Task input
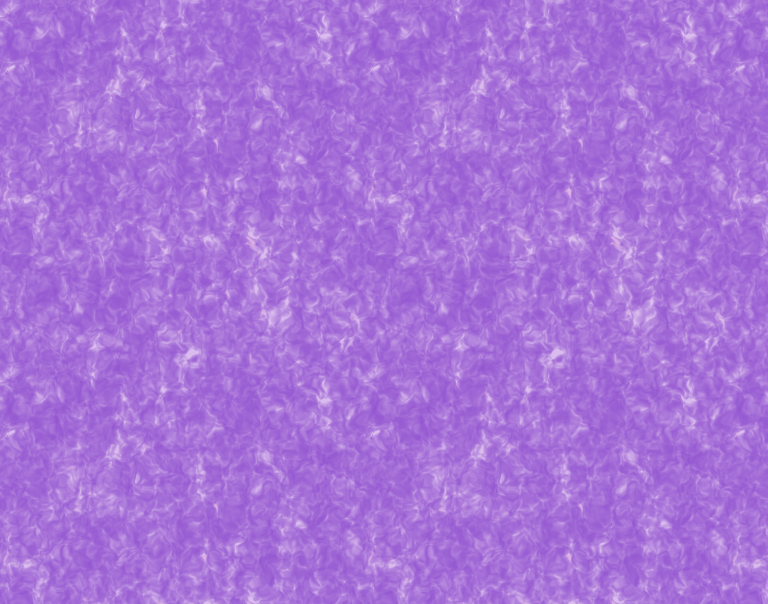
This texture is drawn by a WebGL 2 fragment shader. Its source:

```glsl
#version 300 es
precision highp float;

uniform vec2 u_resolution;
out vec4 fragColor;

#define TILE 0.604                  // side of one repeat, in canvas heights
#define DEEP vec3(0.56, 0.31, 0.81)
#define PALE vec3(0.82, 0.69, 0.915)
#define PINK vec3(0.88, 0.66, 0.87)
#define MEDIAN 0.36                 // middle tone between DEEP and PALE
#define CONTRAST 0.48
#define VEIN_DEPTH 0.75
#define PATCHES 14
#define BLOOM vec2(0.877, 0.075)    // brightest patch inside the tile

const float TAU = 6.2831853;

float hash(vec2 cell, float seed) {
    uvec3 q = uvec3(ivec3(cell, seed)) * uvec3(1597334673u, 3812015801u, 2798796415u);
    uint n = q.x ^ q.y ^ q.z;
    n = (n ^ (n >> 15)) * 2246822519u;
    n = (n ^ (n >> 13)) * 3266489917u;
    return float((n ^ (n >> 16)) >> 8) / 16777216.0;
}

float slope(vec2 cell, vec2 offset, vec2 period, float seed) {
    float angle = TAU * hash(mod(cell, period), seed);
    return dot(vec2(cos(angle), sin(angle)), offset);
}

// Gradient noise that wraps once per tile
float noise(vec2 p, vec2 period, float seed) {
    p *= period;
    vec2 i = floor(p), f = p - i;
    vec2 w = f * f * f * (f * (f * 6.0 - 15.0) + 10.0);
    vec2 e = vec2(1.0, 0.0);
    float low = mix(slope(i, f, period, seed), slope(i + e, f - e, period, seed), w.x);
    float high = mix(slope(i + e.yx, f - e.yx, period, seed),
                     slope(i + 1.0, f - 1.0, period, seed), w.x);
    return mix(low, high, w.y);
}

vec2 warp(vec2 p, vec2 period, float seed) {
    return vec2(noise(p, period, seed), noise(p, period, seed + 1.0));
}

// Soft round patch, repeated with the tile
float patchGlow(vec2 p, vec2 centre, vec2 radius) {
    vec2 d = (fract(p - centre + 0.5) - 0.5) / radius;
    return exp(-dot(d, d));
}

// Sponged blotches, from broad clouds down to fine grain
float sponge(vec2 p) {
    float g = 1.0 * noise(p, vec2(5.0, 4.0), 1.0);
    g += 1.1 * noise(p, vec2(13.0, 10.0), 2.0);
    g += 1.5 * noise(p, vec2(25.0, 19.0), 3.0);
    g += 1.6 * noise(p, vec2(44.0, 37.0), 4.0);
    g += 1.2 * noise(p, vec2(76.0, 70.0), 5.0);
    g += 0.7 * noise(p, vec2(118.0), 6.0);
    return 1.25 * g;
}

// Thin dark threads and clots that come and go
float veins(vec2 p) {
    float thread = 1.0 - smoothstep(0.02, 0.12, abs(noise(p, vec2(23.0, 17.0), 11.0)));
    float clot = smoothstep(0.15, 0.42, noise(p, vec2(52.0, 48.0), 12.0));
    float presence = smoothstep(-0.1, 0.3, noise(p, vec2(10.0, 9.0), 13.0));
    return max(thread * presence, 0.8 * clot);
}

void main() {
    // Tile coordinates, counted from the upper left corner
    vec2 p = vec2(gl_FragCoord.x, u_resolution.y - gl_FragCoord.y) / (u_resolution.y * TILE);

    // Ragged outlines
    vec2 q = p + 0.022 * warp(p, vec2(17.0, 15.0), 21.0)
               + 0.009 * warp(p, vec2(47.0), 23.0);

    // Worn pale patches scattered over the tile
    float glow = 1.5 * patchGlow(q, BLOOM, vec2(0.045, 0.055));
    for (int k = 0; k < PATCHES; k++) {
        vec2 id = vec2(float(k), 3.0);
        vec2 centre = vec2(hash(id, 31.0), hash(id, 32.0));
        float size = mix(0.022, 0.055, hash(id, 33.0));
        glow += 0.85 * patchGlow(q, centre, size * vec2(0.85, 1.25));
    }
    float breakup = clamp(0.75 + 1.8 * noise(q, vec2(36.0, 31.0), 34.0), 0.0, 1.5);

    float g = sponge(q) + glow * breakup - VEIN_DEPTH * veins(q);
    float tone = min(MEDIAN * exp(CONTRAST * g), 1.12);
    vec3 colour = mix(DEEP, PALE, tone);

    // Rare pink flecks in the palest places
    float fleck = smoothstep(0.22, 0.42, noise(q, vec2(31.0, 29.0), 41.0));
    colour = mix(colour, PINK, 0.6 * fleck * smoothstep(0.55, 0.95, tone));

    fragColor = vec4(colour, 1.0);
}
```
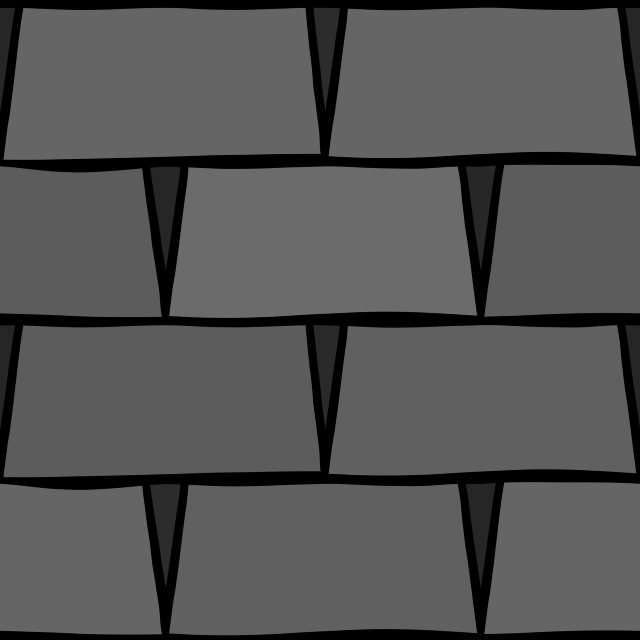
A three.js fragment shader for this pattern:

```glsl
varying vec2 vUv;

float hash(vec2 p) {
  vec3 q = fract(vec3(p.xyx) * 0.1031);
  q += dot(q, q.yzx + 33.33);
  return fract((q.x + q.y) * q.z);
}

// Smooth hand-drawn deviation along an edge, from -1 to 1
float wobble(float x, float seed) {
  float i = floor(x);
  float blend = smoothstep(0.0, 1.0, x - i);
  return 2.0 * mix(hash(vec2(i, seed)), hash(vec2(i + 1.0, seed)), blend) - 1.0;
}

// Antialiased coverage where the distance is positive
float inside(float d) {
  return smoothstep(-0.001, 0.001, d);
}

float topEdge(float s, float odd, float second) {
  float tilt = odd * (1.0 - second) * 0.0059 * sin(12.37 * s);
  return 0.0099 - 0.0018 * cos(25.133 * s) - tilt + 0.0006 * wobble(s * 22.0, 3.0);
}

float bottomEdge(float s, float t, float odd, float second) {
  float rising = 0.2409 + 0.0046 * cos(3.1416 * t);
  float dipped = 0.2402 - 0.0033 * sin(6.2832 * t - 0.9);
  float rolling = 0.2383 + 0.0046 * sin(6.2832 * t + 0.3) + 0.0017 * odd;
  return mix(mix(rising, dipped, odd), rolling, second) + 0.0006 * wobble(s * 18.0, 7.0);
}

// Grey of the two slates in each row
float slateShade(float row, float second) {
  vec2 pair = row < 0.5 ? vec2(0.396, 0.396)
            : row < 1.5 ? vec2(0.36, 0.42)
            : row < 2.5 ? vec2(0.36, 0.375)
            : vec2(0.396, 0.375);
  return mix(pair.x, pair.y, second);
}

void main() {
  // Rows count downwards; odd rows are shifted sideways
  float down = 1.0 - vUv.y - 0.004;
  float row = clamp(floor(down / 0.248), 0.0, 3.0);
  float v = down - row * 0.248;
  float odd = mod(row, 2.0);
  float s = fract(vUv.x - 0.751 * odd);

  // Slate within the row and position along it
  float second = step(0.508, s);
  float t = mix(s / 0.508, (s - 0.508) / 0.492, second);

  // Nearest joint between slates
  float middle = step(0.254, s) * step(s, 0.754);
  float joint = middle > 0.5 ? 0.508 : step(0.5, s);
  float across = s - joint;
  float side = step(0.0, across);
  float lean = middle * (1.0 - side) * mix(-0.0045, 0.002, odd);

  // Slate face tapers outwards towards its lower edge
  float seed = side + 2.0 * middle + 11.0;
  float top = topEdge(s, odd, second);
  float halfGap = mix(0.0358 + lean, 0.0065, (v - 0.008) / 0.229)
                + 0.0011 * wobble(v * 30.0, seed);
  float face = min(abs(across) - halfGap,
                   min(v - top, bottomEdge(s, t, odd, second) - v));

  // Dark wedge seen through the gap
  float halfWedge = (0.0228 + lean) * (1.0 - (v - 0.0105) / 0.16)
                  + 0.0006 * wobble(v * 30.0, seed);
  float wedge = min(halfWedge - abs(across), v - top);
  float tint = 0.148 + 0.03 * pow(hash(vec2(row, middle + 5.0)), 3.0);

  float grey = max(tint * inside(wedge), slateShade(row, second) * inside(face));
  gl_FragColor = vec4(vec3(grey), 1.0);
}
```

Exercise directions
Lines holding "wobble" in the data above: copy each of them.

Solution to this task
float wobble(float x, float seed) {
  return 0.0099 - 0.0018 * cos(25.133 * s) - tilt + 0.0006 * wobble(s * 22.0, 3.0);
  return mix(mix(rising, dipped, odd), rolling, second) + 0.0006 * wobble(s * 18.0, 7.0);
                + 0.0011 * wobble(v * 30.0, seed);
                  + 0.0006 * wobble(v * 30.0, seed);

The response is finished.